In the data below, find every line with the word "fract" and copy it.

## DATA FOR REVIEW
[Start of Attachment]

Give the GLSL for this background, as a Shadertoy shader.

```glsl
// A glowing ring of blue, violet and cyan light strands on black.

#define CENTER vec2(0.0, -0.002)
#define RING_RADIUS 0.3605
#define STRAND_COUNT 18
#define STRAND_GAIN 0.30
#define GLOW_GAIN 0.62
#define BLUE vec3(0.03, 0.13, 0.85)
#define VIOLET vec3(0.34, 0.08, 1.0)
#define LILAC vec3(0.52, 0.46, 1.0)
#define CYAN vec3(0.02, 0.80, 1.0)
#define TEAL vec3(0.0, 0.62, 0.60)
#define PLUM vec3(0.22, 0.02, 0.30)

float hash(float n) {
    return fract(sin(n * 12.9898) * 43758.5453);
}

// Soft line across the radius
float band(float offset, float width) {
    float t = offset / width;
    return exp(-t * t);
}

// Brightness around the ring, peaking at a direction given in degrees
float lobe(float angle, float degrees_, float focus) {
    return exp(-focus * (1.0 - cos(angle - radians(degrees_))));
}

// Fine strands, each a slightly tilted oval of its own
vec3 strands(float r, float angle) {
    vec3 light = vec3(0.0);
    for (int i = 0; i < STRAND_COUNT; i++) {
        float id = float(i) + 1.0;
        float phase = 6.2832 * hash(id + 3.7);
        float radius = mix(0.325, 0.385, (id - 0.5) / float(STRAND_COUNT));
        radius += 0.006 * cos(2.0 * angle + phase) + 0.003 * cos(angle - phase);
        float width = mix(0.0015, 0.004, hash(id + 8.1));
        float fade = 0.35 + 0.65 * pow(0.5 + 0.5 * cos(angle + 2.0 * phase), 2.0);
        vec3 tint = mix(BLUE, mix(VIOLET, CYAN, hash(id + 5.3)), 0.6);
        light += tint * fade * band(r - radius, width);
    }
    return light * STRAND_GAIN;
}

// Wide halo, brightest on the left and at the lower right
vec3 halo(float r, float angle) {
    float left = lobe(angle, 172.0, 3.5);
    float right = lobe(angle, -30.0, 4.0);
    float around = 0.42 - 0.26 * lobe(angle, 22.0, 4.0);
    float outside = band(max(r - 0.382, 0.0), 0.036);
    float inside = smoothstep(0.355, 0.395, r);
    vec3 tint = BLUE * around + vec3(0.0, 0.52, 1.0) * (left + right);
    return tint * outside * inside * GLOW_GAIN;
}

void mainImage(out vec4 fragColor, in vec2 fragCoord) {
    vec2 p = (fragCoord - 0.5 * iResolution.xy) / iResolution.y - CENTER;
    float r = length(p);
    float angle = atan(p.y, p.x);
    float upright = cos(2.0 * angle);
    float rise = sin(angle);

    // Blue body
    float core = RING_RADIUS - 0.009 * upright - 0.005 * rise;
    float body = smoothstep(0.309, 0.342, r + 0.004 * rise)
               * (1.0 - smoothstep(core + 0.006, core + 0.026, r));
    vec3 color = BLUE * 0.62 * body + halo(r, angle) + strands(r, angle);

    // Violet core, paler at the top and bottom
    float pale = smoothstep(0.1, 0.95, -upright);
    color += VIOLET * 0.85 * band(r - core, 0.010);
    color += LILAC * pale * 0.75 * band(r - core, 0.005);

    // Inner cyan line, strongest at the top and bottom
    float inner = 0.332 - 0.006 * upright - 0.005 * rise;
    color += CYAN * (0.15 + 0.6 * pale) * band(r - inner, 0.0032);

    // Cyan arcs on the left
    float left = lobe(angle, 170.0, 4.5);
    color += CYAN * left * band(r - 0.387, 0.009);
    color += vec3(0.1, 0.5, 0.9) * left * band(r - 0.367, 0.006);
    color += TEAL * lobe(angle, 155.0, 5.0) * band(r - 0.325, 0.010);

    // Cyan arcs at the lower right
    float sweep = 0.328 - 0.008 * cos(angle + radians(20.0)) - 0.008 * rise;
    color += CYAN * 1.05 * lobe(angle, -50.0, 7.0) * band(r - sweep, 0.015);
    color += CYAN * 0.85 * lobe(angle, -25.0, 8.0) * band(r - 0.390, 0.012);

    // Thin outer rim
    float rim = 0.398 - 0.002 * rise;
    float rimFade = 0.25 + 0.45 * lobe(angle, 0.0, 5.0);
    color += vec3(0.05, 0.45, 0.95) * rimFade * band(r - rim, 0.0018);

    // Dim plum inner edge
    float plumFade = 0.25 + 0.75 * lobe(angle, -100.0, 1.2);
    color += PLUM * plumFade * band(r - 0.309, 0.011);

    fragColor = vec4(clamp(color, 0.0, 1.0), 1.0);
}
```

[End of Attachment]
[Start of Attachment]

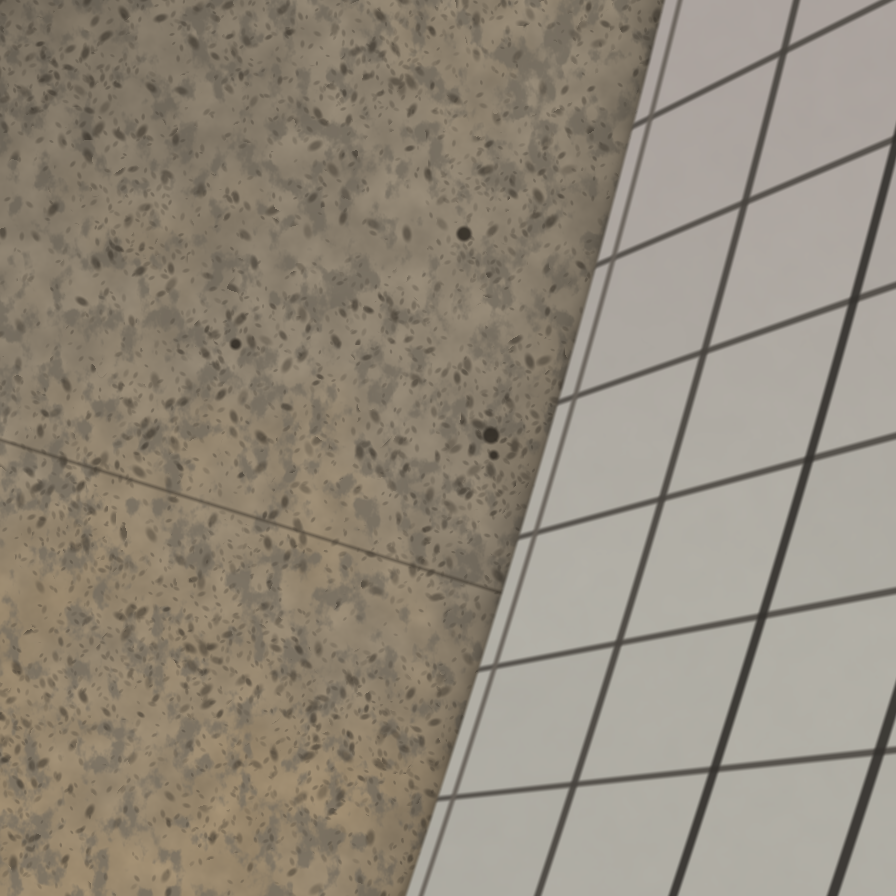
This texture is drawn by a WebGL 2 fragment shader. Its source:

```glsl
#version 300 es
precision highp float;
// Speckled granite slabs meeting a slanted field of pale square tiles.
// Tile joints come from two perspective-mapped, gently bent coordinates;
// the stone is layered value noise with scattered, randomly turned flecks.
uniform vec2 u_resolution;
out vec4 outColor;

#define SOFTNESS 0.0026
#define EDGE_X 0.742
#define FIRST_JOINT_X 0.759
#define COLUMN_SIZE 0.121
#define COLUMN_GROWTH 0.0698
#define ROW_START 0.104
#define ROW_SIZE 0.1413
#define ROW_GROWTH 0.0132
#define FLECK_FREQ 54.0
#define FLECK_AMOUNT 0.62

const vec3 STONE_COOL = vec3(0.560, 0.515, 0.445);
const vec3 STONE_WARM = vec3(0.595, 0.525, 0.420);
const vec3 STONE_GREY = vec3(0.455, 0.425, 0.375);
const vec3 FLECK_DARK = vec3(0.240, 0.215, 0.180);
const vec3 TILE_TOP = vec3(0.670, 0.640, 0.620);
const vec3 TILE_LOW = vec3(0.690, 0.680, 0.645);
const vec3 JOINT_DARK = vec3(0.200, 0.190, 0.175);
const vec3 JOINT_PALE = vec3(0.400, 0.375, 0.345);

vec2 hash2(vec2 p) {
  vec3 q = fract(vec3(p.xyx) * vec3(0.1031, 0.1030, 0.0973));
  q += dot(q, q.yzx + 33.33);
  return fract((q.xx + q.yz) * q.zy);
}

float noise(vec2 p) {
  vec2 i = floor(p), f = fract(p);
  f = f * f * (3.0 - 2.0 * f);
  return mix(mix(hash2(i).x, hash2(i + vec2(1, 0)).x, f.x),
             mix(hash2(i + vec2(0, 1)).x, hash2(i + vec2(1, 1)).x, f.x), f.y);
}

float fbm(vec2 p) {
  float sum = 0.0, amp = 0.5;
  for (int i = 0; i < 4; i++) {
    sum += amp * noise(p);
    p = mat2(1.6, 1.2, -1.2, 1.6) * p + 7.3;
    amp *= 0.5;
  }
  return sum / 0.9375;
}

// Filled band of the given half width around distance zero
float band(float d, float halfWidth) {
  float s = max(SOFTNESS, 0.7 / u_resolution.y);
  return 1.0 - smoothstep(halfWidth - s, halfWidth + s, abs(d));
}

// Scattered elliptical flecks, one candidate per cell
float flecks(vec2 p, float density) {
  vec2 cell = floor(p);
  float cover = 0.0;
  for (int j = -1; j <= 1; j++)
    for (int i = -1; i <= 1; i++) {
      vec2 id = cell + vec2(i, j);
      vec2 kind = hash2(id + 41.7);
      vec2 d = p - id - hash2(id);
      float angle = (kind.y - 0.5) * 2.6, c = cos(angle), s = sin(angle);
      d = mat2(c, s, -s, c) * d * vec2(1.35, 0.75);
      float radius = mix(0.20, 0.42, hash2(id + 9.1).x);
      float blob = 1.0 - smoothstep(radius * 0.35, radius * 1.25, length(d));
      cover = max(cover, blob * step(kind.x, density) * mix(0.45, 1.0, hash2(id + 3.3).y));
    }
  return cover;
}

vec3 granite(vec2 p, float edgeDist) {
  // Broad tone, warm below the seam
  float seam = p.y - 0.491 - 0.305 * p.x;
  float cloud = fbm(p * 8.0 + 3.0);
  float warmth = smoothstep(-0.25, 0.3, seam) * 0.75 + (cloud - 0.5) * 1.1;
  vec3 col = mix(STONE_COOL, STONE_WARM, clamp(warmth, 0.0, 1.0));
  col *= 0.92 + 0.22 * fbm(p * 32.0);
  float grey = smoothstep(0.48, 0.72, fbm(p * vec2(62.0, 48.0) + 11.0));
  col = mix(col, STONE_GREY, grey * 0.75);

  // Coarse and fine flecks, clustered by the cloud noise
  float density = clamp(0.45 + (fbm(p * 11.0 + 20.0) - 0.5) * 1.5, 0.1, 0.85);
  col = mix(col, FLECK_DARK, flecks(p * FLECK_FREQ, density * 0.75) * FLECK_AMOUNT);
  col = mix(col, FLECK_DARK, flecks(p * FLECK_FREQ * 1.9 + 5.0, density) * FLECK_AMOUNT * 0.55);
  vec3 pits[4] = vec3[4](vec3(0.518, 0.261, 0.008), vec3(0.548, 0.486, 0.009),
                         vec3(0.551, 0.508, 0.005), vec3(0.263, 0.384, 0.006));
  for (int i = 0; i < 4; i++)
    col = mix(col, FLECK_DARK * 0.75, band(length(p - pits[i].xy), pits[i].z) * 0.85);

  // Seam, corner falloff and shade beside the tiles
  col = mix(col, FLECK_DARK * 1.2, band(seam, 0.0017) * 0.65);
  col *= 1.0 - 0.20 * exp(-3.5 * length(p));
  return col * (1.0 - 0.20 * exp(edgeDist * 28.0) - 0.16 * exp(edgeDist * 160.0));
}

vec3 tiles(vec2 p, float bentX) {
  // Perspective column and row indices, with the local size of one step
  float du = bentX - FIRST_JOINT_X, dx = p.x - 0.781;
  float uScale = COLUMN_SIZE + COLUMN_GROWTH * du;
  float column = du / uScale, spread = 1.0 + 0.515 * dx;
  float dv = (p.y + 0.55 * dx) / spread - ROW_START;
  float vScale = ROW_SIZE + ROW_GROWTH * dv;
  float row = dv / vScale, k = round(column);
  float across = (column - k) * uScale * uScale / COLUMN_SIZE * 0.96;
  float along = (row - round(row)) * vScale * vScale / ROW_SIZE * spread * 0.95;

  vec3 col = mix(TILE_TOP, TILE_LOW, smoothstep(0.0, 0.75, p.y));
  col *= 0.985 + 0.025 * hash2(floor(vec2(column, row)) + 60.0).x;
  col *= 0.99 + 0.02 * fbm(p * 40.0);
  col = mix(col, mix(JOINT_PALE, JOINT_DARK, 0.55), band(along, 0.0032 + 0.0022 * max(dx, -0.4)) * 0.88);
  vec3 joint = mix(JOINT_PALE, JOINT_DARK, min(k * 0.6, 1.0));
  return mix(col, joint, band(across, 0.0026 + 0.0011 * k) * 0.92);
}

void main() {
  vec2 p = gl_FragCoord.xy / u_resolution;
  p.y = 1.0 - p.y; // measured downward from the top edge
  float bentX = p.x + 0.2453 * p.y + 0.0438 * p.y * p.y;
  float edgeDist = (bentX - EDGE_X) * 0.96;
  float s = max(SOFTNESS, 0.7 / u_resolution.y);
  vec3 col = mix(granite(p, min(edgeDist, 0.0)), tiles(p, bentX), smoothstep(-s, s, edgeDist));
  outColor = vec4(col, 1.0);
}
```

[End of Attachment]

## RESULT
    return fract(sin(n * 12.9898) * 43758.5453);
  vec3 q = fract(vec3(p.xyx) * vec3(0.1031, 0.1030, 0.0973));
  return fract((q.xx + q.yz) * q.zy);
  vec2 i = floor(p), f = fract(p);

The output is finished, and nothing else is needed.